━━ Data provided
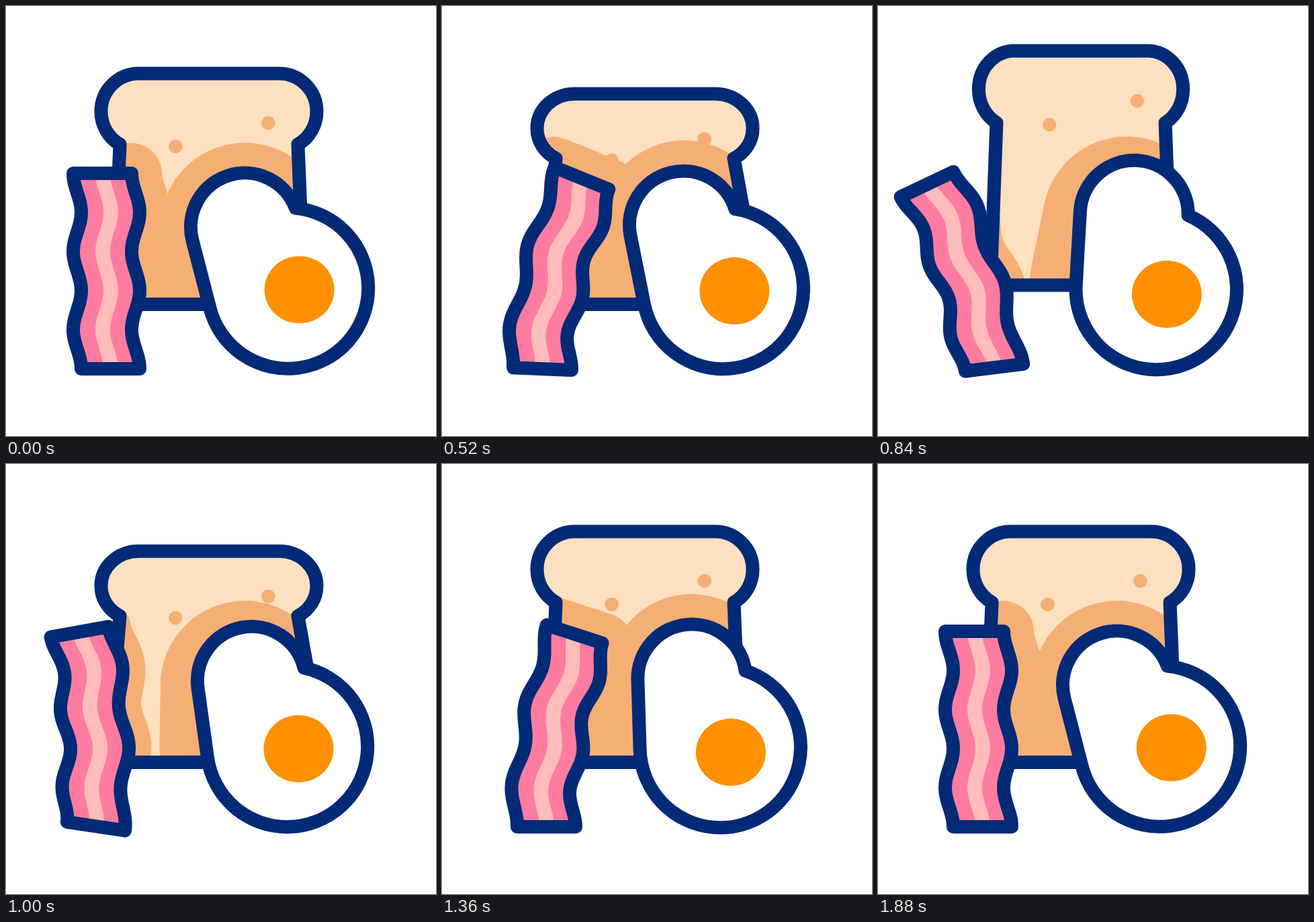
Recreate the animation shown at these times as an HTML page. Size 640 px wide and 640 px high, loop 1.92 s.

```html
<!DOCTYPE html>
<html lang="en">
<head>
<meta charset="utf-8">
<title>Breakfast</title>
<style>
  html, body { margin: 0; width: 100%; height: 100%; overflow: hidden; background: #fff; }
  svg { display: block; width: 100%; height: 100%; }
  .line { fill: none; stroke: #032a76; stroke-width: 20; stroke-linejoin: round; }
  .shade { fill: #f5af75; }
</style>
</head>
<body>
<svg viewBox="0 0 640 640">
  <clipPath id="crust"><path id="crustClip"/></clipPath>
  <path id="bread" fill="#fce0bf"/>
  <g clip-path="url(#crust)" class="shade">
    <path id="baconShade" stroke="#f5af75" stroke-linejoin="round"/>
    <path id="eggShade"/>
    <circle id="crumbA" r="10.3"/>
    <circle id="crumbB" r="10.3"/>
  </g>
  <path id="breadLine" class="line"/>
  <path id="bacon" fill="#ff7ca1"/>
  <path id="stripe" fill="#ffbcb8"/>
  <path id="baconLine" class="line"/>
  <path id="egg" class="line" style="fill:#fff"/>
  <ellipse id="yolk" rx="52" ry="50" fill="#ff9100"/>
</svg>
<script>
const LOOP = 1920, STEP = 40, RAD = Math.PI / 180, TAU = Math.PI * 2;
const el = id => document.getElementById(id);
const set = (id, attrs) => { for (const k in attrs) el(id).setAttribute(k, attrs[k]); };
const fix = n => n.toFixed(2);

function ease(t, from, to) {
  const p = Math.min(1, Math.max(0, (t - from) / (to - from)));
  return p * p * (3 - 2 * p);
}

// Rises smoothly from 0 to 1 at the peak, then falls back to 0.
const swing = (t, from, peak, to) => ease(t, from, peak) - ease(t, peak, to);

// Height of the bread's jump, a plain parabola.
const jump = t => 35 * Math.max(0, 1 - ((t - 780) / 140) ** 2);

function poseAt(t) {
  const rebound = 14 * swing(t, 1100, 1450, 1800);
  return {
    hop: jump(t),
    height: 1 - .091 * swing(t, 200, 560, 640) + .028 * swing(t, 640, 770, 920)
      - .088 * swing(t, 920, 1010, 1240),
    width: 1 - .06 * swing(t, 600, 800, 980),
    baconBase: 11 * swing(t, 40, 380, 580) - 9.4 * swing(t, 580, 780, 960)
      + 11.5 * swing(t, 840, 1080, 1360),
    baconTip: 22.5 * swing(t, 80, 560, 760) - 25.5 * swing(t, 620, 830, 1130)
      + 19.3 * swing(t, 1000, 1300, 1680),
    baconGlow: 45 - 16 * swing(t, 560, 840, 1300),
    eggBody: 20 * swing(t, 410, 780, 1080) + 18.8 * swing(t, 1080, 1400, 1800),
    eggLobe: 19 * swing(t, 420, 820, 1130) + rebound,
    eggGlow: 12 * swing(t, 360, 800, 1000) + rebound
  };
}

function drawBread({ hop, height, width }) {
  const X = x => 302 + (x - 302) * width;
  const Y = y => 444 - hop - (444 - y) * height;
  const at = (x, y) => fix(X(x)) + ' ' + fix(Y(y));
  const press = Math.max(0, 1 - height);
  const arc = `A${fix(56 * width)} ${fix(56.3 * height)} 0 0 1 `;
  const d = `M${at(197.5, 100.5)}L${at(406.5, 100.5)}${arc}${at(462.5, 156.8)}${arc}${at(434.5, 206)}`
    + `L${at(444 + 345 * press, 444)}L${at(160 - 100 * press, 444)}L${at(169.5, 206)}`
    + `${arc}${at(141.5, 156.8)}${arc}${at(197.5, 100.5)}Z`;
  for (const id of ['bread', 'crustClip', 'breadLine']) set(id, { d });
  set('crumbA', { cx: X(252.5), cy: Y(209) });
  set('crumbB', { cx: X(390.5), cy: Y(174) });
}

// A wavy strip standing on its base, bending from base angle to tip angle,
// most strongly near the base.
function spine(base, tip) {
  const n = 60, len = 291, rows = [];
  const angle = s => base + (tip - base) * s ** .7;
  let x = 149.5 - 145 * Math.sin(base), y = 395 + 145 * Math.cos(base);
  for (let i = 0; i <= n; i++) {
    rows.push({ x, y, a: angle(i / n), wave: 6 * Math.cos(5 * Math.PI * i / n) });
    const mid = angle((i + .5) / n);
    x += Math.sin(mid) * len / n;
    y -= Math.cos(mid) * len / n;
  }
  return rows;
}

function strip(rows, left, right) {
  const side = off => rows.map(r => {
    const u = r.wave + off;
    return fix(r.x + u * Math.cos(r.a)) + ' ' + fix(r.y + u * Math.sin(r.a));
  });
  return 'M' + [...side(left), ...side(right).reverse()].join('L') + 'Z';
}

function drawBacon({ baconBase, baconTip, baconGlow }) {
  const rows = spine(baconBase * RAD, baconTip * RAD);
  const d = strip(rows, -43.5, 43.5);
  set('bacon', { d });
  set('baconLine', { d });
  set('stripe', { d: strip(rows, -10.5, 11.5) });
  set('baconShade', { d, 'stroke-width': baconGlow * 2 });
}

// Turn a point around the egg's pivot, optionally pulling it outwards.
function turn(x, y, deg, pull = 1) {
  const c = pull * Math.cos(deg * RAD), s = pull * Math.sin(deg * RAD);
  const dx = x - 412, dy = y - 404;
  return [412 + dx * c - dy * s, 404 + dx * s + dy * c];
}

// Two circles joined by a tangent on the left, meeting in a notch on the right.
function eggPath(a, r, b, R) {
  const dx = b[0] - a[0], dy = b[1] - a[1], D = Math.hypot(dx, dy), dir = Math.atan2(dy, dx);
  const edge = dir + Math.asin((R - r) / D) + Math.PI / 2;
  const notch = dir - Math.acos((r * r + D * D - R * R) / (2 * r * D));
  const on = (c, rad, ang) => [c[0] + rad * Math.cos(ang), c[1] + rad * Math.sin(ang)];
  const n = on(a, r, notch), back = Math.atan2(n[1] - b[1], n[0] - b[0]);
  const big = (from, to) => ((to - from) % TAU + TAU) % TAU > Math.PI ? 1 : 0;
  const p = pt => pt.map(fix).join(' ');
  return `M${p(on(a, r, edge))}A${r} ${r} 0 ${big(edge, notch)} 1 ${p(n)}`
    + `A${R} ${R} 0 ${big(back, edge)} 1 ${p(on(b, R, edge))}Z`;
}

function drawEgg({ eggLobe, eggBody, eggGlow, hop }) {
  const lobe = (deg, pull) => turn(355.5, 329, deg, pull);
  const body = deg => turn(419.5, 420, deg);
  set('egg', { d: eggPath(lobe(eggLobe, 1 + hop * .0017), 80.5, body(eggBody), 119.7) });
  set('eggShade', { d: eggPath(lobe(eggGlow), 125.5, body(eggGlow), 191) });
  const [cx, cy] = turn(436.7, 422.3, eggBody);
  set('yolk', { cx, cy });
}

function draw(t) {
  const pose = poseAt(t);
  drawBread(pose);
  drawBacon(pose);
  drawEgg(pose);
}

const start = performance.now();
function tick() {
  const t = (performance.now() - start) % LOOP;
  draw(Math.floor(t / STEP) * STEP);
  requestAnimationFrame(tick);
}
tick();
</script>
</body>
</html>
```
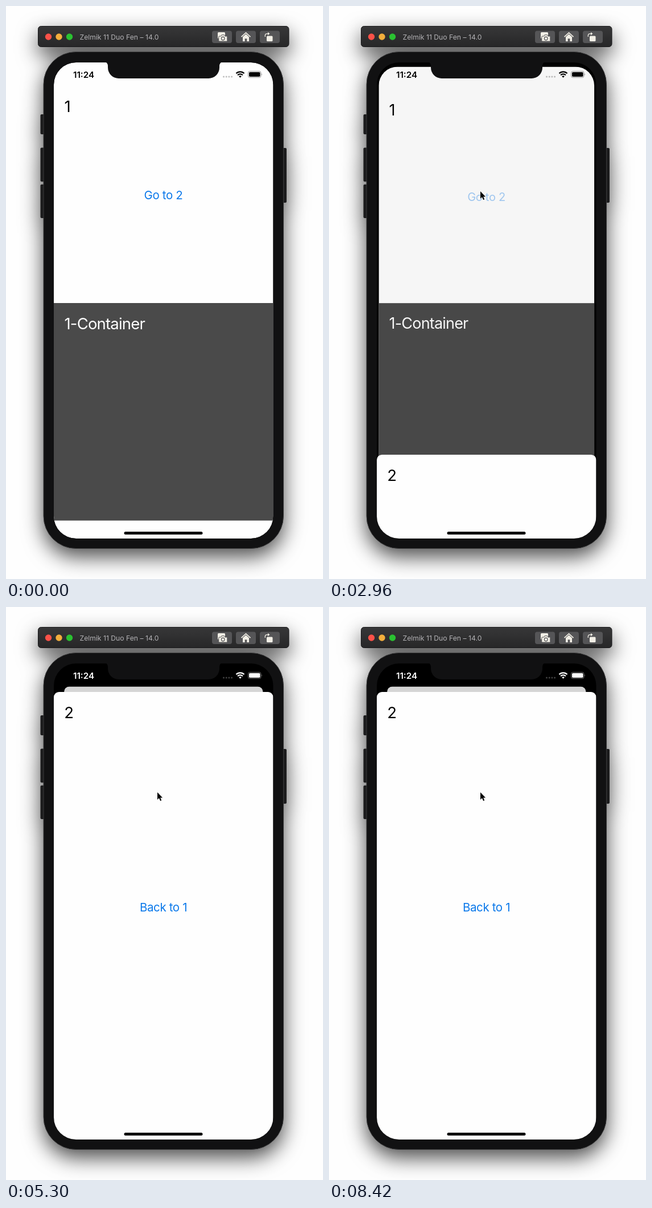
An HTML page for the animation above (8440 ms loop, 557x1005 px).

```html
<!DOCTYPE html>
<html lang="en">
<head>
<meta charset="utf-8">
<title>Sheet presentation</title>
<style>
html, body { margin: 0; width: 100%; height: 100%; overflow: hidden; background: #fefefe; }
svg { display: block; width: 557px; height: 1005px; }
text { font-family: Inter, Roboto, sans-serif; }
.head { font-size: 27.5px; letter-spacing: -.03em; }
.link { font-size: 20.5px; letter-spacing: -.018em; fill: #0a78ea; text-anchor: middle; }
</style>
</head>
<body>
<svg viewBox="0 0 557 1005">
  <defs>
    <filter id="shadow" x="-30%" y="-20%" width="160%" height="140%" color-interpolation-filters="sRGB">
      <feDropShadow dx="0" dy="14" stdDeviation="18" flood-color="#000" flood-opacity=".7"/>
    </filter>
    <linearGradient id="barFill" x2="0" y2="1">
      <stop stop-color="#373738"/><stop offset="1" stop-color="#272728"/>
    </linearGradient>
    <clipPath id="screen"><rect x="84" y="99" width="385.5" height="835" rx="39"/></clipPath>
    <clipPath id="cardClip"><rect id="cardShape" x="84" y="99" width="385.5" height="835"/></clipPath>
  </defs>

  <!-- Device and toolbar bodies -->
  <g filter="url(#shadow)">
    <g fill="#1c1c1d">
      <rect x="60.5" y="190" width="9" height="35" rx="2"/>
      <rect x="60.5" y="248.5" width="9" height="59.5" rx="2"/>
      <rect x="60.5" y="313" width="9" height="59" rx="2"/>
      <rect x="484" y="249" width="9" height="96" rx="2"/>
    </g>
    <rect x="66" y="80.5" width="421.5" height="871" rx="57" fill="#111112" stroke="#3c3c3d"/>
    <rect x="56.5" y="35.5" width="440.5" height="36" rx="5" fill="url(#barFill)" stroke="#18181a"/>
  </g>

  <!-- Toolbar -->
  <circle cx="74.5" cy="54" r="5.7" fill="#fb5148"/>
  <circle cx="93" cy="54" r="5.7" fill="#f3ae3c"/>
  <circle cx="111.5" cy="54" r="5.7" fill="#2ac131"/>
  <text x="129.5" y="58.7" font-size="12.2" fill="#b4b3b6">Zelmik 11 Duo Fen – 14.0</text>
  <g fill="#555557">
    <rect x="362" y="43.5" width="35" height="21.5" rx="4"/>
    <rect x="404" y="43.5" width="35" height="21.5" rx="4"/>
    <rect x="446" y="43.5" width="35" height="21.5" rx="4"/>
  </g>
  <g fill="#f2efe6">
    <rect x="372" y="46" width="13" height="11" rx="1.5"/>
    <path d="M375 53h2.5l1.5-2.3h4.5l1.5 2.3h2.5a1.3 1.3 0 0 1 1.3 1.3v6.4a1.3 1.3 0 0 1-1.3 1.3h-12.500a1.3 1.3 0 0 1-1.3-1.3v-6.4a1.3 1.3 0 0 1 1.3-1.3z" stroke="#555557"/>
    <circle cx="381.2" cy="57" r="2.8" fill="none" stroke="#555557" stroke-width="1.2"/>
    <path d="M413.5 54.2l8-7.4 8 7.4" fill="none" stroke="#f2efe6" stroke-width="1.6"/>
    <path d="M416 54.3l5.5-5 5.5 5v7.7h-3.7v-4.8h-3.6v4.8H416z"/>
    <rect x="458" y="52.5" width="10.5" height="9.5" rx="1.5"/>
    <path d="M455.3 54v-2q0-3.4 3.4-3.4h2" fill="none" stroke="#f2efe6" stroke-width="1.3"/>
    <path d="M460 46l3.5 2.6-3.5 2.6z"/>
  </g>

  <!-- Screen -->
  <g clip-path="url(#screen)">
    <rect x="84" y="99" width="386" height="836"/>
    <g id="card" clip-path="url(#cardClip)">
      <rect x="84" y="99" width="386" height="836" fill="#fefefe"/>
      <rect x="84" y="521" width="386" height="381.5" fill="#4a4a4a"/>
      <text class="head" x="102.5" y="185.5">1</text>
      <text class="head" x="102.5" y="567" fill="#fefefe">1-Container</text>
      <text id="go" class="link" x="276.5" y="338.5">Go to 2</text>
      <rect id="dim" x="84" y="99" width="386" height="836"/>
    </g>
    <g id="sheet">
      <rect x="84" width="385.5" height="830" rx="9" fill="#fefefe"/>
      <text class="head" x="102.2" y="46">2</text>
      <text class="link" x="276.5" y="384.5">Back to 1</text>
    </g>
    <g id="status">
      <text x="118" y="125.5" font-size="15.2" font-weight="600">11:24</text>
      <path d="M382.5 124h15" fill="none" stroke="currentColor" stroke-width="3" stroke-linecap="round" stroke-dasharray="0 4.7" opacity=".25"/>
      <g fill="none" stroke="currentColor" stroke-width="2.3">
        <path d="M404.5 118.3a10 10 0 0 1 14 0"/>
        <path d="M407.1 121.2a6.3 6.3 0 0 1 8.8 0"/>
      </g>
      <path d="M411.5 125.8l-2.3-2.4a3.3 3.3 0 0 1 4.6 0z"/>
      <rect x="425.5" y="114.5" width="22.5" height="11" rx="3" fill="none" stroke="currentColor" opacity=".4"/>
      <rect x="427" y="116" width="19.5" height="8" rx="1.8"/>
      <path d="M449.2 118.2q1.6 1.8 0 3.6z" opacity=".5"/>
    </g>
    <rect x="207.5" y="922" width="138" height="5" rx="2.5"/>
  </g>
  <path d="M172 98q7 0 7 8v2a19 19 0 0 0 19 19h158a19 19 0 0 0 19-19v-2q0-8 7-8z" fill="#111112"/>

  <path id="cursor" d="M0 0v14l3.2-3 2.3 5.4 2.4-1-2.3-5.2h4.3z" stroke="#fff" stroke-width="1.1" stroke-linejoin="round" paint-order="stroke"/>
</svg>
<script>
const LOOP = 8440;
const PRESS = 61, RELEASE = 63.07;
const el = id => document.getElementById(id);
const clamp = x => Math.min(1, Math.max(0, x));
const mix = (a, b, k) => a + (b - a) * k;
const put = (id, name, value) => el(id).setAttribute(name, value);
const ease = x => 1 - (1 - x) ** 3;

// Uneven cadence: three steps every 140 ms, held for 20, 100 and 20 ms
function stepAt(t) {
  const rest = t % 140;
  return 3 * Math.floor(t / 140) + (rest >= 20) + (rest >= 120);
}

function draw(n) {
  // Overdamped spring shared by the sheet and the card behind it
  const p = 1 - Math.exp(-0.223 * Math.max(0, n - RELEASE));
  const scale = mix(1, 0.906, p);
  put('card', 'transform', `translate(276.75 530) scale(${scale}) translate(-276.75 -530)`);
  put('cardShape', 'rx', mix(39, 10, p));
  put('dim', 'opacity', 0.16 * p);
  put('sheet', 'transform', `translate(0 ${mix(934, 149, p)})`);
  put('go', 'opacity', n < PRESS ? 1 : mix(0.3, 1, clamp((n - RELEASE) / 10)));

  const grey = Math.round(255 * clamp((p - 0.2) / 0.8));
  const ink = `rgb(${grey},${grey},${grey})`;
  put('status', 'fill', ink);
  put('status', 'color', ink);

  const y = mix(1010, 325, ease(clamp((n - 6) / 22)));
  put('cursor', 'transform', `translate(266 ${y}) scale(.92)`);
}

const start = performance.now();
function tick() {
  draw(stepAt((performance.now() - start) % LOOP));
  requestAnimationFrame(tick);
}
tick();
</script>
</body>
</html>
```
━━━━
### To do
Copy all lines from the material that include "font".

### Answer section
text { font-family: Inter, Roboto, sans-serif; }
.head { font-size: 27.5px; letter-spacing: -.03em; }
.link { font-size: 20.5px; letter-spacing: -.018em; fill: #0a78ea; text-anchor: middle; }
  <text x="129.5" y="58.7" font-size="12.2" fill="#b4b3b6">Zelmik 11 Duo Fen – 14.0</text>
      <text x="118" y="125.5" font-size="15.2" font-weight="600">11:24</text>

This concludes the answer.